In the ‘bad old days’ we called it “HUSBANDRY” (the judicious use of resources) and “CONSERVATION” (careful preservation and protection of something; especially : planned management of a natural resource to prevent exploitation, destruction, or neglect) … or, more often than not, COMMON SENSE. Farmers, and most people were farmers, took good care of their land such that their family could grow, prosper and enjoy the same lifestyle for generations to come. Short term, selfish thinkers wasted the resources and moved on. Stewards of the Earth outlasted and took over from them. Then the merger of corporate and state (definition of FASCISM) butted in. Government took land. Government agents leased it to their friends, their sponsors and their benefactors. […]
probable location – North East This tale pops up from time to time. It is descriptive of a pattern familiar to those of us in snow country. It is also exaggerated in the extreme. Nevertheless, if you have lived a winter, or several with four genuine, distinct seasons, you will empathize. If you haven’t, it really does go a bit like this. – Ted December 8 – 6:00 PM It started to snow. The first snow of the season and the wife and I took our cocktails and sat for hours by the window watching the huge soft flakes drift down from heaven. It looked like a Grandma Moses Print. So romantic we felt like newlyweds again. I love […]
Warm spring-like, rainy and sunny weather had made all but the drifts of snow disappear. Overnight last night that changed in a big way with about 4 inches of fresh, light, fluffy powder. Picture perfect opportunity not to be missed. Hey, what is all this stuff? Conner Cabin front yard (note bird in upper left) The Bitterroot Dwarf Penguin(American Dipper to some) Conner Cabin back side Conner riverside trailhead The Honeymoon Cabin […]
Just a pleasant diversion in a world that is not always this pretty. I recommend you turn your sound up a bit and put this on full screen for a minute.

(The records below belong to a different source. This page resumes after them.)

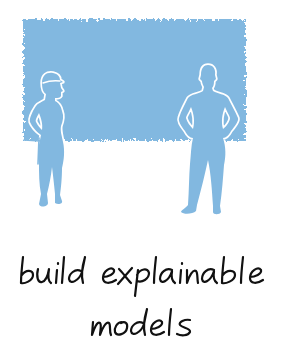
<!DOCTYPE html>
<html lang="en">
<head>
<meta charset="utf-8">
<title>build explainable models</title>
<style>
:root { --paper: #ffffff; --board: #82b8e0; --ink: #111111; }
html, body { margin: 0; background: var(--paper); overflow: hidden; }
.poster { display: block; width: 283px; height: 354px; background: var(--paper); }
.board { fill: var(--board); }
.board-edge { fill: none; stroke: var(--board); stroke-width: 2; stroke-dasharray: 5 1 9 2 3 1 7 1; }
.figure { fill: var(--board); fill-rule: evenodd; stroke: var(--paper); stroke-width: 3.4; stroke-linejoin: round; paint-order: stroke; }
.tool { fill: none; stroke: var(--board); stroke-width: 1.6; stroke-linecap: round; }
.detail { fill: none; stroke: var(--paper); stroke-width: 1.4; stroke-linecap: round; }
.lettering { fill: none; stroke: var(--ink); stroke-width: 2.2; stroke-linecap: round; stroke-linejoin: round; }
</style>
</head>
<body>
<svg class="poster" viewBox="0 0 283 354" xmlns="http://www.w3.org/2000/svg">
  <defs>
    <filter id="rough-edge" x="-5%" y="-5%" width="110%" height="110%">
      <feTurbulence type="fractalNoise" baseFrequency="0.35" numOctaves="2" seed="4" result="grain"/>
      <feDisplacementMap in="SourceGraphic" in2="grain" scale="4" xChannelSelector="R" yChannelSelector="G"/>
    </filter>
  </defs>

  <g id="whiteboard" filter="url(#rough-edge)">
    <rect class="board" x="25" y="21" width="219" height="118"/>
    <rect class="board-edge" x="24" y="20" width="221" height="120"/>
  </g>

  <g id="engineer-in-hard-hat">
    <path class="figure" d="M42 83 C42 75 47 72 53 73 C58 74 60 77 60 80 L63 82 L60 83 L61 88 L63 91 L61 92 L61 96 C60 98 58 98 55 98 L55 101 C59 103 61 106 62 111 C64 116 63 121 61 126 C60 131 62 136 63 142 C65 151 64 160 62 168 C62 178 61 188 60 195 L62 201 C63 204 58 205 55 203 L55 194 C54 184 53 175 52 167 C51 176 49 186 47 194 L48 203 C48 207 40 208 39 204 L41 194 C39 184 39 174 39 164 C38 155 38 147 40 140 L41 135 C37 132 32 127 30 122 C29 119 32 112 36 106 C38 103 42 102 45 100 L46 94 C43 92 42 88 42 83 Z M39 113 C37 117 35 120 36 122 C38 126 40 128 42 130 C43 124 41 118 39 113 Z"/>
    <path class="detail" d="M43 83 Q51 80 60 81"/>
    <path class="tool" d="M39 138 L38 164 M24 140 L40 141"/>
  </g>

  <g id="engineer-facing-board">
    <path class="figure" d="M201 75 C201 68 204 65 208 65 C213 65 216 69 215 75 L216 79 L214 81 C214 85 213 87 212 88 L213 91 C218 94 225 94 228 98 C231 104 235 111 238 118 C239 121 235 126 231 131 C229 135 226 138 223 138 C226 147 226 156 224 165 C223 178 222 192 220 206 L221 212 C220 215 213 215 213 212 L213 206 C212 191 211 174 208 160 C205 174 201 190 197 205 L196 211 C193 214 184 215 181 212 C181 210 186 208 188 205 C189 190 189 176 190 164 C191 154 191 146 193 138 C190 138 187 135 185 131 C181 126 178 121 179 118 C181 111 185 104 188 98 C191 94 199 94 203 91 L204 87 C203 85 202 83 202 81 L200 79 Z M191 107 C189 112 186 116 186 118 C187 122 190 126 193 129 C195 122 194 114 191 107 Z M225 107 C222 114 221 122 223 129 C227 126 230 121 230 118 C230 116 227 112 225 107 Z"/>
  </g>

  <g id="lettering-line-one" class="lettering" role="img" aria-label="build explainable">
    <path d="M23 257 C22 266 21 275 21 283 C24 284 33 281 33 275 C33 270 26 269 22 275"/>
    <path d="M38 269 C36 277 38 283 42 282 C46 281 48 275 49 269 C48 275 48 281 51 283"/>
    <path d="M57 270 L56 283 M58 263 L58 264"/>
    <path d="M64 257 L62 283"/>
    <path d="M81 271 C75 268 69 274 69 279 C70 285 79 281 82 272 L85 257 C82 267 81 276 83 283"/>
    <path d="M103 277 C108 277 115 274 114 270 C111 266 103 271 103 278 C103 284 110 284 116 280"/>
    <path d="M119 269 C123 273 127 279 131 283 M132 268 L118 284"/>
    <path d="M138 270 C137 278 136 287 135 296 M137 275 C140 269 148 267 149 273 C149 279 142 283 137 281"/>
    <path d="M156 257 C155 266 154 275 154 283"/>
    <path d="M172 270 C166 267 160 273 160 279 C161 285 169 281 172 271 C171 277 172 281 175 283"/>
    <path d="M181 270 L180 283 M182 263 L182 264"/>
    <path d="M187 270 L187 283 C189 276 193 269 196 271 C198 273 197 279 198 283"/>
    <path d="M214 270 C208 267 202 273 202 279 C203 285 211 281 214 271 C213 277 214 281 217 283"/>
    <path d="M224 257 C223 266 222 275 222 283 C225 284 235 281 235 275 C235 270 227 269 223 275"/>
    <path d="M243 257 C242 266 241 275 241 283"/>
    <path d="M250 277 C255 277 262 274 261 270 C258 266 250 271 250 278 C250 284 257 284 263 280"/>
  </g>

  <g id="lettering-line-two" class="lettering" role="img" aria-label="models">
    <path d="M93 322 L92 335 C94 329 97 321 100 323 C102 325 100 331 100 335 C102 329 106 321 109 323 C111 325 109 331 111 335"/>
    <path d="M122 322 C117 322 114 328 115 332 C117 337 126 334 127 328 C128 323 125 321 121 323"/>
    <path d="M143 323 C137 320 131 326 131 331 C132 337 141 333 144 324 L147 309 C144 319 143 328 145 335"/>
    <path d="M151 329 C156 329 163 326 162 322 C159 318 151 323 151 330 C151 336 158 336 164 332"/>
    <path d="M171 309 C170 318 169 327 169 335"/>
    <path d="M190 320 C185 319 178 322 180 325 C182 328 191 328 190 332 C188 336 181 336 177 334"/>
  </g>
</svg>
</body>
</html>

After a few weeks of afternoon temperatures well above freezing, the ice is finally gone from our driveway and roads. That enabled me to get my bicycle out of the shed and take it for it’s first ride of the year. The tires had given up a little air over the winter. I didn’t even bother to refill. They weren’t low enough to cause any harm, just increase their rolling resistance. Said another way, I had to pedal harder and couldn’t go as fast as I would be able to were they properly inflated. No loss at all. The point was to spend TIME outside and to push the pedals for exercise. Neither distance traveled nor speed of travel were […]
East Fork of The Bitterroot River frozen over Ice dams form as Bitterroot river thaws